Shah Jahan Mosque, Oriental Road, Woking, Surrey. W. I. Chambers. 1889 (the first purpose-built mosque in Northern Europe). [View from the rear] Bath and Bargate stone. Photograph (2009) and text by Jacqueline Banerjee. [You may use this image without prior permission for any scholarly or educational purpose as long as you (1) credit the photographer and (2) link your document to this URL.]

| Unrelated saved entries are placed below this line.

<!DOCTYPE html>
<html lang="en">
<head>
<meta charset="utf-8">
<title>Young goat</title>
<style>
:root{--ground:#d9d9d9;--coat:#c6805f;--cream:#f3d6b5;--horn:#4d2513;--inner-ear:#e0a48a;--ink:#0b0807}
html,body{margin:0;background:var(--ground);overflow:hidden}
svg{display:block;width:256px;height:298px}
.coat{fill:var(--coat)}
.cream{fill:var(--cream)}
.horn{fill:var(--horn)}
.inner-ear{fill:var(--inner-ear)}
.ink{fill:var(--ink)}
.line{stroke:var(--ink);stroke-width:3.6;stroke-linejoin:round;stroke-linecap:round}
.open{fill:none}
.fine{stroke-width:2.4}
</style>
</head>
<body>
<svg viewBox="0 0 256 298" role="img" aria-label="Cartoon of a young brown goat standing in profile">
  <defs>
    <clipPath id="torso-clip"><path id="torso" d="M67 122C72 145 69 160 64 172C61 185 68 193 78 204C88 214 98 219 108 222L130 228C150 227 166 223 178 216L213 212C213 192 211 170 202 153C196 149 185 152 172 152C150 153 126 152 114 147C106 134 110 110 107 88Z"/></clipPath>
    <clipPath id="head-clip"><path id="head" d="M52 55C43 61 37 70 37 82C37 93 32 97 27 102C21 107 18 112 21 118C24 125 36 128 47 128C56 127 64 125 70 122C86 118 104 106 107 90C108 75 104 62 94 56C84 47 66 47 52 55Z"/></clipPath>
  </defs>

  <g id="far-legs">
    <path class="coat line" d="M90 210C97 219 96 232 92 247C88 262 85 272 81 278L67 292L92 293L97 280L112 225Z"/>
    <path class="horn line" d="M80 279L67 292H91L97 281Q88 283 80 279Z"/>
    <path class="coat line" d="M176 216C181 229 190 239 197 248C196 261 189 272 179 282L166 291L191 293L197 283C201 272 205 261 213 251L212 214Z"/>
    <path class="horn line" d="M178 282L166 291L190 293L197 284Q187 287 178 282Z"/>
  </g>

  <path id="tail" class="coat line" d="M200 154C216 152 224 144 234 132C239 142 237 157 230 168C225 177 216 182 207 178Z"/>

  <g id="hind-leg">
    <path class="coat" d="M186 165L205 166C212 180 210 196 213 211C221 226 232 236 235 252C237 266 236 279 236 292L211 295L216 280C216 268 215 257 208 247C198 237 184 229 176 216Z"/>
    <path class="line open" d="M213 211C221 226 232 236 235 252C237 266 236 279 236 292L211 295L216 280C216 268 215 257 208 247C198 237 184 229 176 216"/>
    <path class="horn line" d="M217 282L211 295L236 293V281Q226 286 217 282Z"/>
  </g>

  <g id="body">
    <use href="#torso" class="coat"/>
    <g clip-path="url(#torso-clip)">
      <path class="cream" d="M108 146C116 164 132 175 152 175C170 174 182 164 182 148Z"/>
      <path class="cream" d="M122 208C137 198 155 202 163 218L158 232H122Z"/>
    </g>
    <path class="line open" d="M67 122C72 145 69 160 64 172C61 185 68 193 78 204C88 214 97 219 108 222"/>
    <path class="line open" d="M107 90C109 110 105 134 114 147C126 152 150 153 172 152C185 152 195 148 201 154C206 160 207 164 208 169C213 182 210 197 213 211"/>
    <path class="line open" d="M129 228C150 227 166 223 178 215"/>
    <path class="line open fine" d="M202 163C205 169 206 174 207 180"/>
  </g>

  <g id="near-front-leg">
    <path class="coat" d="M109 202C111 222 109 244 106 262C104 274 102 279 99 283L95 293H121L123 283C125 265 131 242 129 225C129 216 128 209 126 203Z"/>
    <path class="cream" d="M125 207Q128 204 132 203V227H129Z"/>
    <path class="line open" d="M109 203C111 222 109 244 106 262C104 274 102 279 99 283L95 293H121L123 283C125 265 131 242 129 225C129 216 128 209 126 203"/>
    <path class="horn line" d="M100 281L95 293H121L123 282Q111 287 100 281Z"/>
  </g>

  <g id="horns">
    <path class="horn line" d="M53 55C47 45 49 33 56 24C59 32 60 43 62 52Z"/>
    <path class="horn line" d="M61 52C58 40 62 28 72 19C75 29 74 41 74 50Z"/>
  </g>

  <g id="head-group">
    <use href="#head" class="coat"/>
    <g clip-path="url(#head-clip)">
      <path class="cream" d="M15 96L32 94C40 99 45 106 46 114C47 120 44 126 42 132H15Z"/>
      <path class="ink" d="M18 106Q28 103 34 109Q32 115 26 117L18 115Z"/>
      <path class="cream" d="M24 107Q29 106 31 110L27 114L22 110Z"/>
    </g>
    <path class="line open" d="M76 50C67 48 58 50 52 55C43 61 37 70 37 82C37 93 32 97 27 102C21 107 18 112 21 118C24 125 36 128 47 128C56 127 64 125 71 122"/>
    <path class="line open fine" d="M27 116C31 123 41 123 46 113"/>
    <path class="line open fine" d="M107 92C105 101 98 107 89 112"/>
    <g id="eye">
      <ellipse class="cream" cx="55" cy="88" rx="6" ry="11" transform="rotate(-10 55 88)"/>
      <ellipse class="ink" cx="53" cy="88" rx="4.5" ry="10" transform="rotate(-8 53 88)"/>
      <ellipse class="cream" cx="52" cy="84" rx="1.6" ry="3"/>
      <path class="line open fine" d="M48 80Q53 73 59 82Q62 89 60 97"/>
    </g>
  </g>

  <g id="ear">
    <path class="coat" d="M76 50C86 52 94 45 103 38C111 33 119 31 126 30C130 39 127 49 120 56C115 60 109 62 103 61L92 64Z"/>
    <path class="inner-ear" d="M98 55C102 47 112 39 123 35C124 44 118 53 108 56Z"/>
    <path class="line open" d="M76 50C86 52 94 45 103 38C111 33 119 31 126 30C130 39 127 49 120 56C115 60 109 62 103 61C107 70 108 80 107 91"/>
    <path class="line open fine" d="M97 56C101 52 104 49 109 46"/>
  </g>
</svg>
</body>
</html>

"An extraordinarily dignified little building, especially by comparison with other mock-Oriental buildings of the same date," Woking's Shah Jahan Mosque has an "onion dome on delicate rubble walls, with a decorative three-part frontispiece in blue and gold, as pretty as the Brighton pavilion" (Nairn and Pevsner, 533-4). The design was based on drawings in the Art Arabe, lent by the India Office, as well as from "details of other Oriental mosques" (Ahmad); the style has been described as Indo-Saracenic.This is not just a decorative building, though. It is exactly oriented towards Mecca, thanks to the services of a sea-captain who visited the site and took bearings (see Nairn and Pevsner 534n), and is an enormously popular place of worship. When it was first built was attended by the Queen's Muslim servants when the court was at Windsor, swiftly becoming "a symbol of tolerance when Muslim diplomats and dignitaries visited Britain" (Gest 16).

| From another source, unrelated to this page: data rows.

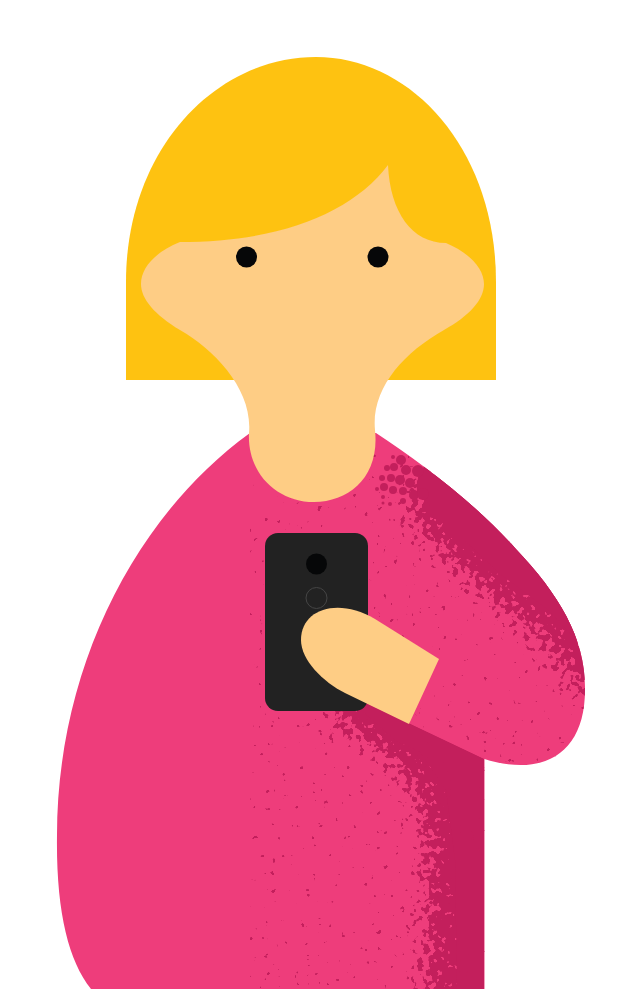
<!DOCTYPE html>
<html lang="en">
<head>
<meta charset="utf-8">
<title>Woman with phone</title>
<style>
:root {
  --paper: #ffffff;
  --hair: #fec211;
  --skin: #fecd85;
  --sweater: #ee3d7b;
  --shade: #c31f5c;
  --phone: #222222;
  --ink: #060708;
  --ring: #454545;
}
html, body { margin: 0; background: var(--paper); overflow: hidden; }
svg { display: block; width: 642px; height: 989px; }
.hair { fill: var(--hair); }
.skin { fill: var(--skin); }
.sweater { fill: var(--sweater); }
.shade { fill: var(--shade); }
.phone { fill: var(--phone); }
.ink { fill: var(--ink); }
.ring { fill: none; stroke: var(--ring); }
.grain-colour { flood-color: var(--shade); }
</style>
</head>
<body>
<svg viewBox="0 0 642 989" role="img" aria-label="Blonde woman in a pink sweater holding up a phone">
  <defs>
    <path id="sweater-shape" d="M250 433C130 520 57 675 57 835C56 910 68 960 91 989H484.500V759C545 778 585 752 585 690C586 640 560 595 515 548C475 503 420 462 376 433Z"/>
    <clipPath id="sweater-clip"><use href="#sweater-shape"/></clipPath>
    <clipPath id="torso-clip"><path d="M300 672L345 693L484 759V989H300Z"/></clipPath>
    <filter id="grain" filterUnits="userSpaceOnUse" x="250" y="400" width="392" height="660" color-interpolation-filters="sRGB">
      <feGaussianBlur in="SourceAlpha" stdDeviation="17" result="soft"/>
      <feTurbulence type="fractalNoise" baseFrequency="0.17" numOctaves="2" seed="8" result="noise"/>
      <feComposite in="soft" in2="noise" operator="arithmetic" k1="0" k2="1" k3="1.9" k4="-1.42"/>
      <feComponentTransfer result="speckle"><feFuncA type="linear" slope="14" intercept="0"/></feComponentTransfer>
      <feFlood class="grain-colour"/>
      <feComposite in2="speckle" operator="in"/>
    </filter>
  </defs>

  <g id="sweater">
    <use class="sweater" href="#sweater-shape"/>
    <g clip-path="url(#torso-clip)">
      <path class="shade" filter="url(#grain)" d="M326 660L334 720L388 752L420 790L428 850L427 1050H580V660Z"/>
      <path class="shade" d="M362 711L366 703L484 759V989H457L455 860L446 790L420 752L396 741Z"/>
    </g>
    <g clip-path="url(#sweater-clip)">
      <path class="shade" filter="url(#grain)" d="M424 460L408 515L450 556L500 603L548 640L578 692L640 700V520L500 440Z"/>
      <path class="shade" d="M424 466L640 520V680L576 640L548 610L500 574L464 540L430 506L416 486Z"/>
    </g>
    <g id="shoulder-dots" class="shade">
      <circle cx="401" cy="460" r="5"/><circle cx="393" cy="457" r="2"/><circle cx="394" cy="467" r="4"/>
      <circle cx="406" cy="470" r="5"/><circle cx="387" cy="468" r="3"/><circle cx="382" cy="478" r="3"/>
      <circle cx="391" cy="478" r="4"/><circle cx="400" cy="480" r="5"/><circle cx="410" cy="483" r="5"/>
      <circle cx="418" cy="471" r="6"/><circle cx="384" cy="487" r="4"/><circle cx="393" cy="490" r="4"/>
      <circle cx="403" cy="491" r="4"/><circle cx="414" cy="495" r="5"/><circle cx="377" cy="489" r="2"/>
      <circle cx="383" cy="497" r="2"/><circle cx="390" cy="504" r="2"/><circle cx="403" cy="501" r="3"/>
      <circle cx="383" cy="503" r="1.500"/><circle cx="423" cy="494" r="6"/>
    </g>
  </g>

  <g id="head">
    <path class="hair" d="M126 380V282C126 150 215 57 316 57C412 57 496 150 496 282V380Z"/>
    <path class="skin" d="M180 242C280 242 352 213 388 165C390 212 412 243 446 243C470 253 484 269 484 284C484 300 469 316 444 330C403 353 371 389 375 430C380 476 350 502 314 502C277 502 247 473 249 433C253 390 215 350 180 330C155 315 141 299 141 284C141 268 155 252 180 242Z"/>
    <circle class="ink" cx="246.500" cy="257" r="10.500"/>
    <circle class="ink" cx="378" cy="257" r="10.500"/>
  </g>

  <g id="phone">
    <rect class="phone" x="265" y="533" width="103" height="178" rx="13"/>
    <circle class="ink" cx="316.500" cy="564" r="10.500"/>
    <circle class="ring" cx="316.500" cy="598" r="10.500"/>
  </g>

  <path id="hand" class="skin" d="M439 659L375 619C338 597 301 609 301 640C301 660 323 682 345 693L409 724Z"/>
</svg>
</body>
</html>
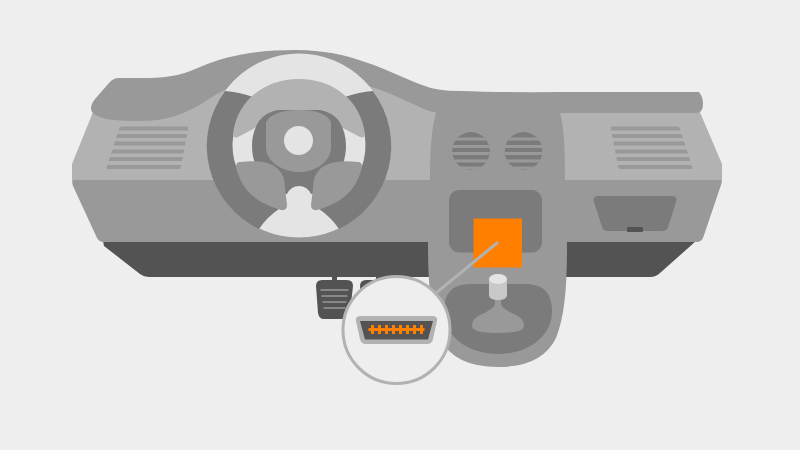
<!DOCTYPE html>
<html lang="en">
<head>
<meta charset="utf-8">
<title>Diagnostic port location</title>
<style>
:root {
  --backdrop: #eeeeee;
  --pale: #e4e4e4;
  --light: #b2b2b2;
  --mid: #999999;
  --dark: #7b7b7b;
  --deep: #535353;
  --accent: #ff7f00;
}
html, body { margin: 0; background: var(--backdrop); overflow: hidden; }
svg { display: block; width: 800px; height: 450px; }
.backdrop { fill: var(--backdrop); }
.pale { fill: var(--pale); }
.light { fill: var(--light); }
.mid { fill: var(--mid); }
.dark { fill: var(--dark); }
.deep { fill: var(--deep); }
.accent { fill: var(--accent); }
.slats { fill: none; stroke: var(--mid); stroke-width: 4.2; }
.round-slats { fill: none; stroke: var(--mid); stroke-width: 3; }
.treads { fill: none; stroke: var(--mid); stroke-width: 1.4; stroke-linecap: round; }
.pins { fill: none; stroke: var(--accent); stroke-width: 3; }
.callout-line { stroke: var(--light); stroke-width: 3; stroke-linecap: round; }
.lens { fill: var(--backdrop); stroke: var(--light); stroke-width: 3; }
</style>
</head>
<body>
<svg viewBox="0 0 800 450" role="img" aria-label="Car dashboard with the diagnostic port highlighted in the centre console">
  <defs>
    <clipPath id="vent-shape"><path d="M124 126H185Q189 126 188 130L181 166Q180 170 176 170H110Q106 170 107 166L119 129Q120 126 124 126Z"/></clipPath>
    <clipPath id="round-vent-shape"><circle cx="471" cy="151" r="19"/></clipPath>
    <g id="side-vent" clip-path="url(#vent-shape)">
      <path class="slats" d="M100 128.500H195M100 136H195M100 143.500H195M100 151.500H195M100 159H195M100 167H195"/>
    </g>
    <g id="round-vent" clip-path="url(#round-vent-shape)">
      <circle class="dark" cx="471" cy="151" r="19"/>
      <path class="round-slats" d="M450 139H492M450 146.500H492M450 153.500H492M450 161H492M450 168H492"/>
    </g>
    <path id="wheel-grip" class="dark" d="M225 91Q239 92 253 97A67 67 0 0 0 279 209Q267 217 259 229A92 92 0 0 1 225 91Z"/>
    <path id="wheel-spoke" class="mid" d="M240 162Q266 159 277 168Q285 175 285 188L287 205Q287 211 281 210Q257 203 246 189Q239 180 236 167Q236 162 240 162Z"/>
    <g id="pedal">
      <rect class="deep" x="332" y="274" width="5" height="9"/>
      <path class="deep" d="M322 280H347Q353 280 353 286L350 313Q349 319 344 319H324Q319 319 318 313L316 286Q316 280 322 280Z"/>
      <path class="treads" d="M321 290H348M322 296H347M323 302H346M324 308H345"/>
    </g>
  </defs>

  <rect class="backdrop" width="800" height="450"/>

  <g id="pedals">
    <use href="#pedal"/>
    <use href="#pedal" x="44"/>
  </g>

  <g id="dashboard">
    <path class="deep" d="M103 241H696L660 273Q656 277 650 277H150Q144 277 140 274L104 246Z"/>
    <path class="light" d="M93 112L72 164V182H722V164L699 110L430 95L300 65L200 85Z"/>
    <path class="mid" d="M75 180H719Q723 180 721 185L703 238Q701 242 697 242H104Q99 242 97 238L73 186Q71 180 75 180Z"/>
    <path class="mid" d="M119 78C152 78 172 80 200 67C230 54 262 50 296 50C350 50 384 70 422 85Q436 91 460 91Q500 92.500 560 92H699Q703 97 703 104Q703 113 696 113H442Q432 113 424 109C386 92 365 78 299 78C250 78 232 84 206 101C182 116 165 121 137 121C113 121 98 119 92 112Q89 107 95 99L109 83Q113 78 119 78Z"/>
    <use href="#side-vent"/>
    <use href="#side-vent" transform="translate(799 0) scale(-1 1)"/>
  </g>

  <g id="glovebox">
    <path class="dark" d="M598 196H672Q678 196 676 202L668 227Q667 231 662 231H608Q603 231 602 227L594 202Q592 196 598 196Z"/>
    <rect class="deep" x="627" y="227" width="16" height="5" rx="1"/>
  </g>

  <g id="steering-wheel">
    <circle class="pale" cx="299" cy="145.500" r="92"/>
    <use href="#wheel-grip"/>
    <use href="#wheel-grip" transform="translate(598 0) scale(-1 1)"/>
    <path class="light" d="M233 134C237 101 264 79 299 79S361 101 365 134Q365 139 360 137L337 125H261L238 137Q233 139 233 134Z"/>
    <path class="dark" d="M259 121Q266 112 278 110H320Q332 112 339 121Q346 132 346 146C346 172 327 193 311 194Q307 186 299 186T287 194C271 193 252 172 252 146Q252 132 259 121Z"/>
    <use href="#wheel-spoke"/>
    <use href="#wheel-spoke" transform="translate(598 0) scale(-1 1)"/>
    <path class="mid" d="M266 122Q273 110 299 110T331 122V147C331 162 315 172 299 172S266 162 266 147Z"/>
    <circle class="pale" cx="298.500" cy="140.500" r="14.500"/>
  </g>

  <g id="centre-console">
    <path class="mid" d="M437 110H559C565 127 565 155 565 185L567 245C567 285 565 316 556 338Q542 367 498 367T440 338C430 312 428 280 428 245L430 185C430 155 431 127 437 110Z"/>
    <use href="#round-vent"/>
    <use href="#round-vent" x="52.500"/>
    <rect class="dark" x="449" y="190" width="93" height="62.500" rx="10"/>
    <path class="dark" d="M470 284H526Q552 284 552 311C552 338 526 354 498 354S444 338 444 311Q444 284 470 284Z"/>
  </g>

  <g id="gear-lever">
    <path class="mid" d="M495 297H501V304Q502 309 516 315Q524 319 524 326Q524 333 498 333T472 326Q472 319 480 315Q494 309 495 304Z"/>
    <path fill="#c8c8c8" d="M489 279H507V295Q507 300 498 300T489 295Z"/>
    <ellipse class="pale" cx="498" cy="279" rx="9" ry="5"/>
  </g>

  <g id="port-callout">
    <rect class="accent" x="473.500" y="218.500" width="48.500" height="49" rx="1"/>
    <path class="callout-line" d="M497 243L436 293"/>
    <circle class="lens" cx="396.500" cy="330" r="53.500"/>
    <path class="light" d="M361 316H432Q438 316 437 321L433 339Q432 344 427 344H366Q361 344 360 339L356 321Q355 316 361 316Z"/>
    <path class="deep" d="M360 321H433L428 339.500H365Z"/>
    <path class="pins" d="M368.500 329.500H424.500M372.500 325V334M379.500 325V334M386.500 325V334M393.500 325V334M400.500 325V334M407.500 325V334M414.500 325V334M421.500 325V334"/>
  </g>
</svg>
</body>
</html>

The mosque was founded by Gottlieb Wilhelm Leitner (1840-1899), a Hungarian-/Jewish-born linguist, orientalist, and educationist who had an extraordinary career, studying first in Constantinople, then in Malta and finally at King's College, London, where he was made Professor of Arabic with Mohammedan Law at the age of twenty-one. He became a naturalised British citizen in 1862. In 1864 he took up an appointment as Principal of the Government College in Lahore, spending the next fifteen years in India, founding schools, literary societies, and journals, and recording many unknown languages — he was said to have known fifty languages by the time he died. It was Leitner who translated Queen Victoria's title of Empress into the one by which she was known in India: "Kaiser-i-Hind" (Rubinstein).
Returning to England after spending a further two years at the University of Heidelberg, he set up an Oriental Institute at Woking, taking over the building of the old Royal Dramatic College there. He planned to build a synagogue, church, Hindu temple and mosque for the students (Gest). The land for the mosque was bought with funding from the Nizam of Hyderabad, and the mosque was built with a donation from the Begum Shah Jahan of Bhopal. On the other side of Oriental Road, the Anglican church of St Paul, Woking, was completed in 1899. But that same year the curate officiated at Leitner's funeral, and plans for the other places of worship were abandoned. Perhaps Leitner would have been pleased that at least these two buildings were successfully erected: he himself had long ago adopted the Anglican faith, while he was also "a tireless advocate of the fair treatment of Islam by the West" (Rubinstein).
Sadly, the Oriental Institute closed down after Leitner's death, its role being taken over in 1908 by SOAS, the School of Oriental (and later African) Studies, as a part of the University of London. In 1912, however, the mosque itself was rescued from decay and disuse by an influential Indian lawyer. It soon became a centre for British Islam, and has flourished ever since.
Ahmad, Nasir. "Dr Gottlieb Wilhelm Leitner (1840--1899)." Web. Viewed 23 July 2010.
Gest, Justin. "Travails of the Mecca of Suburbia." The Times. 29 March 2008, 77.
Nairn, Ian, and Nikolaus Pevsner. The Buildings of England: Surrey. 2nd ed. London: Penguin, 1971.
Rubinstein, W. D. "Leitner, Gottlieb Wilhelm (1840-1899). Oxford History of National Biography. Online ed. Viewed 23 July 2010.
Last modified 23 July 2010